Ramblings of a DBA

Tara Kizer
posts - 166, comments - 837, trackbacks - 75

My Links

Advertisement

News

Subscribe
Search this Blog

Archives

Post Categories

Work

Disable all jobs on a SQL Server

Have you ever needed to quickly disable all jobs on a SQL Server?  If you have a lot of jobs to disable, then this stored procedure will help you out.  We move our systems to our disaster recovery site twice per year for disaster recovery testing.  As part of this process, we need to disable all jobs on our SQL Servers.  It doesn't take a whole lot of time to do this inside Enterprise Manager, but when your goal is to complete your work quickly so that the customer impact is minimal, you want to save all of the seconds that you can.

CREATE PROC isp_Disable Jobs

AS

SET NOCOUNT ON

CREATE TABLE #Job_Names

 Job_Name SYSNAME NOT NULL
)

INSERT INTO #Job_Names
SELECT name
FROM msdb.dbo.sysjobs
ORDER BY name

DECLARE @job_name SYSNAME
DECLARE @job_id UNIQUEIDENTIFIER

DECLARE disable_jobs CURSOR FOR 
SELECT Job_Name
FROM #Job_Names

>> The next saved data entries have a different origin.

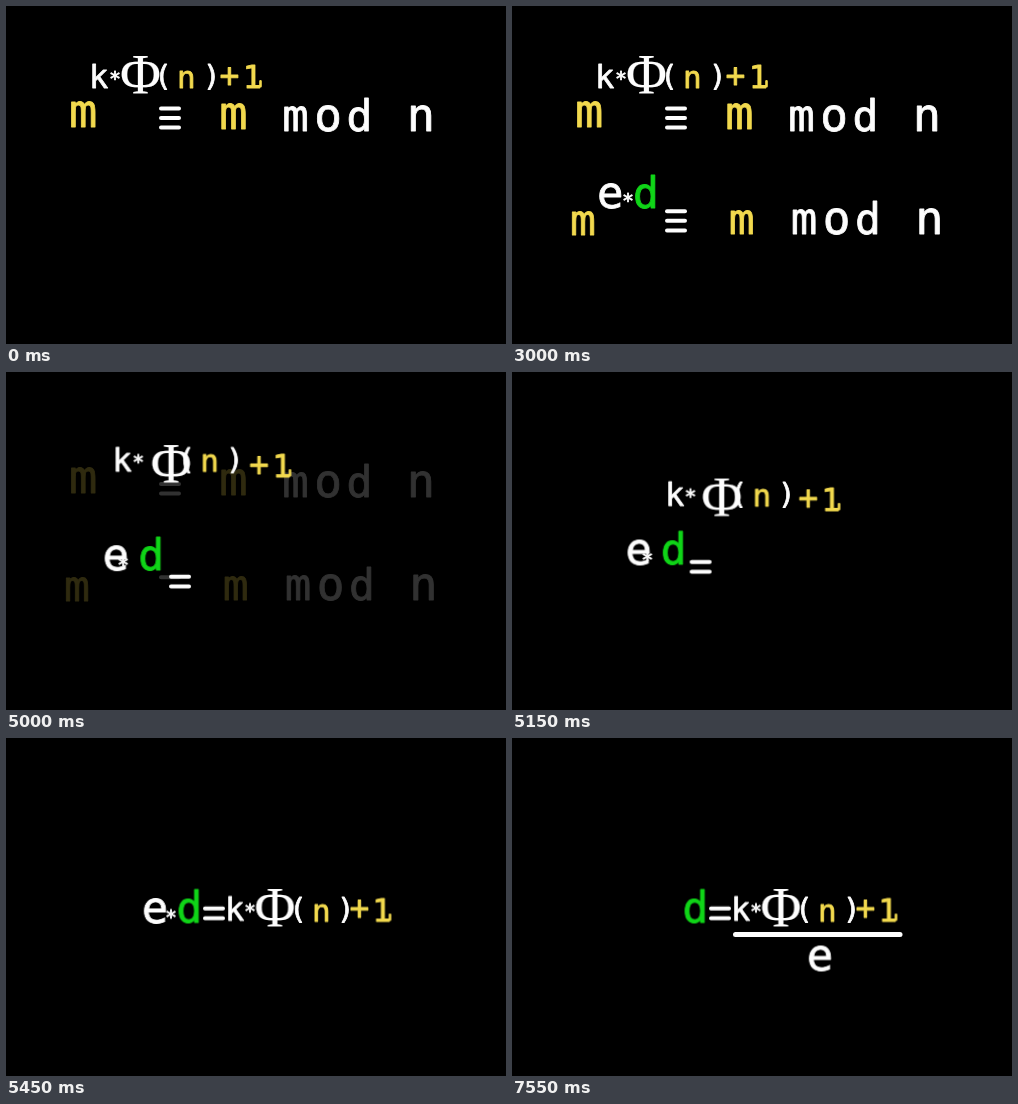
These frames come from a looping animation (500 px wide and 338 px high, 8000 ms). An HTML page:

```html
<!DOCTYPE html>
<html lang="en">
<head>
<meta charset="utf-8">
<title>Deriving the private exponent</title>
<style>
  html, body { margin: 0; width: 100%; height: 100%; overflow: hidden; background: #000; }
  svg { display: block; width: 100%; height: 100%; }
  text {
    font-family: "DejaVu Sans Mono", monospace;
    text-anchor: middle;
    fill: currentColor;
    stroke: currentColor;
    stroke-width: .8;
    stroke-linejoin: round;
  }
  .serif { font-family: "Liberation Serif", serif; stroke-width: .2; }
  path { fill: none; stroke: currentColor; stroke-linecap: round; stroke-linejoin: round; }
</style>
</head>
<body>
<svg id="stage" viewBox="0 0 500 338"></svg>
<script>
const LOOP = 8000;
const WHITE = '#fdfdfd', YELLOW = '#f2d94e', GREEN = '#10d518';
const SMOOTH = 'cubic-bezier(.3333, 0, .6667, 1)';
const stage = document.getElementById('stage');

function add(tag, attrs, parent = stage) {
  const el = document.createElementNS('http://www.w3.org/2000/svg', tag);
  for (const name in attrs) el.setAttribute(name, attrs[name]);
  parent.append(el);
  return el;
}

function glyph(char, x, y, size, color, parent = stage) {
  const group = add('g', { color }, parent);
  add('text', { x, y, 'font-size': size }, group).textContent = char;
  return group;
}

function bars(x, ys, parent = stage) {
  const d = ys.map(y => `M${x - 9} ${y}h18`).join('');
  return add('path', { d, color: WHITE, 'stroke-width': 4 }, parent);
}

// steps: [time, value] pairs; the first and last values are held to the loop ends
function play(el, prop, steps, easing) {
  const all = [[0, steps[0][1]], ...steps, [LOOP, steps.at(-1)[1]]];
  const frames = all.map(([time, value]) => ({ offset: time / LOOP, [prop]: value, easing }));
  el.animate(frames, { duration: LOOP, iterations: Infinity });
}

const fade = (el, ...steps) => play(el, 'opacity', steps, 'linear');
const move = (el, ...steps) => play(el, 'transform',
  steps.map(([time, x, y]) => [time, `translate(${x}px, ${y}px)`]), SMOOTH);
const slide = (el, x, y, start = 4800) => move(el, [start, 0, 0], [5450, x, y]);

// Both congruences share these parts, which dissolve before the exponents move
const upper = add('g', {});
const lower = add('g', {});
fade(upper, [4800, 1], [5050, 0]);
fade(lower, [40, 0], [250, 1], [4800, 1], [5050, 0]);

function modN(x, y, parent) {
  glyph('m', x, y, 44, WHITE, parent);
  glyph('o', x + 32.5, y, 46, WHITE, parent);
  glyph('d', x + 64, y, 43, WHITE, parent);
  glyph('n', x + 125.5, y, 47, WHITE, parent);
}

glyph('m', 77.2, 121, 47, YELLOW, upper);
bars(164, [102.5, 112, 121.5], upper);
glyph('m', 227.5, 122.5, 47, YELLOW, upper);
modN(289.5, 125, upper);

glyph('m', 71, 228.5, 43, YELLOW, lower);
bars(164, [205.3], lower);
glyph('m', 229.8, 227.5, 43, YELLOW, lower);
modN(292, 227.5, lower);

// k * Φ(n) + 1
const LATE = 4840;
const phi = glyph('Φ', 134.5, 87.5, 56, WHITE);
phi.firstChild.setAttribute('class', 'serif');
slide(phi, 134.5, 101);
slide(glyph('k', 92.7, 82, 32, WHITE), 136, 100.5, LATE);
slide(glyph('*', 109, 79, 20, WHITE), 135, 100.5, LATE);
slide(glyph('(', 157, 80, 29, WHITE), 135, 101, LATE);
slide(glyph('n', 180.3, 82, 31, YELLOW), 135, 101.5, LATE);
slide(glyph(')', 205.8, 80, 29, WHITE), 134, 101, LATE);
slide(glyph('+', 223.5, 80.5, 33, YELLOW), 130, 100.5);
const one = glyph('1', 246.5, 81.5, 32, YELLOW);
add('path', { d: 'M249 80.2h5.5v-5', 'stroke-width': 2.6 }, one);
slide(one, 129.5, 101.5);

// e * d =
const exponent = add('g', {});
fade(exponent, [40, 0], [250, 1]);

slide(bars(164, [214.8, 224.5], exponent), 44, -44.3);
slide(glyph('d', 134, 202, 43, GREEN, exponent), 49.5, -17.5);

const star = glyph('*', 116, 200.5, 20, WHITE, exponent);
move(star, [3700, 0, 0], [3700, -3.5, -.5], [4900, -3.5, -.5], [5450, 49, -15.5]);
fade(star, [6400, 1], [6750, 0]);

const e = glyph('e', 98.3, 202, 44, WHITE, exponent);
move(e, [4800, 0, 0], [5450, 50.7, -17], [6880, 50.7, -17], [7540, 209.7, 30.5]);

const fraction = add('path', { d: 'M223.5 196.5H388', color: WHITE, 'stroke-width': 5 });
fade(fraction, [7230, 0], [7480, 1]);
</script>
</body>
</html>
```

SET @job_id = NULL

OPEN disable_jobs
FETCH NEXT FROM disable_jobs INTO @job_name

WHILE @@FETCH_STATUS = 0
BEGIN


 EXEC msdb.dbo.sp_verify_job_identifiers '@job_name', '@job_id', @job_name OUTPUT, @job_id OUTPUT

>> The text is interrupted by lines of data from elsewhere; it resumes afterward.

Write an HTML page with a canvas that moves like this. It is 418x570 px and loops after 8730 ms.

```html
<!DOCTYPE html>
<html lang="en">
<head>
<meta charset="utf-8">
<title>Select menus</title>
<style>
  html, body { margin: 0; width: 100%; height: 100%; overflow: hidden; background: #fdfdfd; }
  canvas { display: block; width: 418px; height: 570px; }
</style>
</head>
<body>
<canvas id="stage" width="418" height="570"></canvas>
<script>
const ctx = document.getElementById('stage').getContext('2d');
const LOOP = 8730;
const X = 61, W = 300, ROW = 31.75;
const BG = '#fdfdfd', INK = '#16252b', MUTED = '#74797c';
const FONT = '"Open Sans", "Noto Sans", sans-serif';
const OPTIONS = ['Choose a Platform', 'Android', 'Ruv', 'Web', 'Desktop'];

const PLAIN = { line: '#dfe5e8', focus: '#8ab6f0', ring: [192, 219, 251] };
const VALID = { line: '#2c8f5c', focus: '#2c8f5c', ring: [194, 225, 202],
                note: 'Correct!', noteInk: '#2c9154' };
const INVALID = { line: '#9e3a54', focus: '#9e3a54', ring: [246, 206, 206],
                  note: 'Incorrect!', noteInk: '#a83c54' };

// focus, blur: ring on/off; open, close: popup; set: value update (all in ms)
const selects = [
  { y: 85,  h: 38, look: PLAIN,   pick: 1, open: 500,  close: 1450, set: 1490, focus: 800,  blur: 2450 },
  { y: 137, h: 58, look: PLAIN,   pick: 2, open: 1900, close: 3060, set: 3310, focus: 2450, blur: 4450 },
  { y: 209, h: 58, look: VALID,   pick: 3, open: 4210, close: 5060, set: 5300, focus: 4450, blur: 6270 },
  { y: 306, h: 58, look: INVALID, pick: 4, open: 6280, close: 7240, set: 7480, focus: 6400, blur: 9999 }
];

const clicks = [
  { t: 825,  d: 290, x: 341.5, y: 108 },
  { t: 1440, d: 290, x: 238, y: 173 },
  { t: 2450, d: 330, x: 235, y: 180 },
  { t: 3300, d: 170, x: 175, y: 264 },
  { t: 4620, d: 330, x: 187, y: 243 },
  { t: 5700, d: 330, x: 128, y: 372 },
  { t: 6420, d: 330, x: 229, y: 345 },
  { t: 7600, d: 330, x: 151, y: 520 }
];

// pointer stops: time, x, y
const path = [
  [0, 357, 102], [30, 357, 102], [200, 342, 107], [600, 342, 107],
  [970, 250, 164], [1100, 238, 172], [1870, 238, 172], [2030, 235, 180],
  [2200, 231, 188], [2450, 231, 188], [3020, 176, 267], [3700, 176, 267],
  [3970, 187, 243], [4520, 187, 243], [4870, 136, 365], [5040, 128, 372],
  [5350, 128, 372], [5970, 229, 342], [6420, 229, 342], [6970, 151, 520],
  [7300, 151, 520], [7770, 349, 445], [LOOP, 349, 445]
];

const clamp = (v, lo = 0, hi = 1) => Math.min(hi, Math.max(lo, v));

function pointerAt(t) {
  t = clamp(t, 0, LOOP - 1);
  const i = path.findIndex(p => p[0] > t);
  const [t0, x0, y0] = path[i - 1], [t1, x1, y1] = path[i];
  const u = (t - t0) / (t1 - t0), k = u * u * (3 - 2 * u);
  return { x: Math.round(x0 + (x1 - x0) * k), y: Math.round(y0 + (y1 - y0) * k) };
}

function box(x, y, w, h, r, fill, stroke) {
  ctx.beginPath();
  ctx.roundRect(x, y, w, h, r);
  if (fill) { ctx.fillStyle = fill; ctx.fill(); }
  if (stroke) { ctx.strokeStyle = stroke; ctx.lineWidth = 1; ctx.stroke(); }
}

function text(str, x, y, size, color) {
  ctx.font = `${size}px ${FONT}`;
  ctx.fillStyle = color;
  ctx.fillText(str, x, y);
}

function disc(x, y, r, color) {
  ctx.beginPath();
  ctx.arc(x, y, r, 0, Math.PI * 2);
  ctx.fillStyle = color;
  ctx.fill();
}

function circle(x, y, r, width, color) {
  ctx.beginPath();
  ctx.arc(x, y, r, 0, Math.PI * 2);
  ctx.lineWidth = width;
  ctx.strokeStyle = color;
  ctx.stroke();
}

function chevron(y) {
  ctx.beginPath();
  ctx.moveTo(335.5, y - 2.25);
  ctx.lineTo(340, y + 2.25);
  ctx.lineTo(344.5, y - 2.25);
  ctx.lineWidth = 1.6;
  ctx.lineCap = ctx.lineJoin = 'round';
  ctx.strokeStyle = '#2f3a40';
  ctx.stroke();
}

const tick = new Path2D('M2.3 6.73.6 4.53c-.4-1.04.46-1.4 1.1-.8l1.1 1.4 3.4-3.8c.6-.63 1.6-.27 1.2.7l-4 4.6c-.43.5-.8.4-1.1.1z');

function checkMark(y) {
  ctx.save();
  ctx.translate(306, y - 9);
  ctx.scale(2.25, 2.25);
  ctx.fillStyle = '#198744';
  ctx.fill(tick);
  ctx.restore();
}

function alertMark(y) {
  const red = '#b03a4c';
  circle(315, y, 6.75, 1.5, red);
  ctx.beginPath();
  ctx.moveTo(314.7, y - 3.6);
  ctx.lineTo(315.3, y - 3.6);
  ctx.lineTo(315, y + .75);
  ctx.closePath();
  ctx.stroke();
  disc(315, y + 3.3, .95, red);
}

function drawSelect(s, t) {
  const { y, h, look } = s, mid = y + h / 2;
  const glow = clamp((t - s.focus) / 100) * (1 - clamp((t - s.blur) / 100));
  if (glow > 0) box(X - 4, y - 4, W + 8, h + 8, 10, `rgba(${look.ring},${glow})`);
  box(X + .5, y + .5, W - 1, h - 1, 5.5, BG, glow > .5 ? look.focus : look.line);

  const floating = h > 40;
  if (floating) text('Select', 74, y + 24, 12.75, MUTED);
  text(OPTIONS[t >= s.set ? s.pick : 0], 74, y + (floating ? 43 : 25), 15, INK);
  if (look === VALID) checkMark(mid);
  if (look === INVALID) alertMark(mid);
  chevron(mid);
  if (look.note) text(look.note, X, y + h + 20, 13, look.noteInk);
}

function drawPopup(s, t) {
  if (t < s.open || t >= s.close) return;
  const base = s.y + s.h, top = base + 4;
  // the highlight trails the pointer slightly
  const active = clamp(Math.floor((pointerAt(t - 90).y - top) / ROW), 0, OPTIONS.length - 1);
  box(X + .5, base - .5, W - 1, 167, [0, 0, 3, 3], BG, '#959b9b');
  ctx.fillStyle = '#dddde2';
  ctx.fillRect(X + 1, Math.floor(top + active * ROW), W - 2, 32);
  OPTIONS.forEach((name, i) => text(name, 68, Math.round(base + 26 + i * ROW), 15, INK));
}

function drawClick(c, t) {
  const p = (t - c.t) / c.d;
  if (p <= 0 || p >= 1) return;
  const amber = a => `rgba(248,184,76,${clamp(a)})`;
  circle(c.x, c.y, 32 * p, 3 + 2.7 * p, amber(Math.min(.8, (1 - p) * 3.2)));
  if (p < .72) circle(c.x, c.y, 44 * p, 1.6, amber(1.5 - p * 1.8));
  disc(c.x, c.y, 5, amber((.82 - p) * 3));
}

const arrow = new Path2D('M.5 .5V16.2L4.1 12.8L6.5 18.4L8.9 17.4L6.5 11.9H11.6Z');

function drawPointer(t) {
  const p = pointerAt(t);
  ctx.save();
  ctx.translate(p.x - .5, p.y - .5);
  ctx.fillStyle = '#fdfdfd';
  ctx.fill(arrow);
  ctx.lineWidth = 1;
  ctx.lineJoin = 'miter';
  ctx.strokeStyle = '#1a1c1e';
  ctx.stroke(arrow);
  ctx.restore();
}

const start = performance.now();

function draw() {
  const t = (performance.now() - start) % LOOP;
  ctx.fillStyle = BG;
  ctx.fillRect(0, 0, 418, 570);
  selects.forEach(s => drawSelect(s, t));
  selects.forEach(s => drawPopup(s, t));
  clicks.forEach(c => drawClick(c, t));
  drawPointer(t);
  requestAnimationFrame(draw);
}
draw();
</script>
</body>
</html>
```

 EXEC msdb.dbo.sp_update_job @job_id, @enabled = 0
 
 SET @job_id = NULL

 FETCH NEXT FROM disable_jobs INTO @job_name

END

CLOSE disable_jobs
DEALLOCATE disable_jobs

DROP TABLE #Job_Names

RETURN

 

If you want to quickly enable all jobs, just change @enabled = 0 to @enabled = 1.  Change the stored proc name as well so that it makes sense.

Print | posted on Friday, October 17, 2003 1:41 PM | Filed Under [ SQL Server - Database Administration ]

Feedback

Gravatar

# re: Disable all jobs on a SQL Server

Hi I'm a 8th
4/13/2004 4:17 PM | Jennifer Oliver
Gravatar

# re: Disable all jobs on a SQL Server

Thank you for posting this! The code was much useful.
7/20/2004 9:57 AM | Steve
Gravatar

# re: Disable all jobs on a SQL Server

Try this it does not require a temp table, and should use less memory because of that.


CREATE PROC isp_Disable Jobs

AS
SET NOCOUNT ON


DECLARE @job_name SYSNAME
DECLARE @job_id UNIQUEIDENTIFIER

DECLARE disable_jobs CURSOR FOR
SELECT Cast(name as SYSNAME)
FROM msdb.dbo.sysjobs
ORDER BY name

SET @job_id = NULL

OPEN disable_jobs
FETCH NEXT FROM disable_jobs INTO @job_name

WHILE @@FETCH_STATUS = 0
BEGIN


EXEC msdb.dbo.sp_verify_job_identifiers '@job_name', '@job_id', @job_name OUTPUT, @job_id OUTPUT

EXEC msdb.dbo.sp_update_job @job_id, @enabled = 0

SET @job_id = NULL

FETCH NEXT FROM disable_jobs INTO @job_name

END

CLOSE disable_jobs
DEALLOCATE disable_jobs

RETURN


GO
10/28/2005 8:27 AM | Fred
Comments have been closed on this topic.

Powered by:
Powered By Subtext Powered By ASP.NET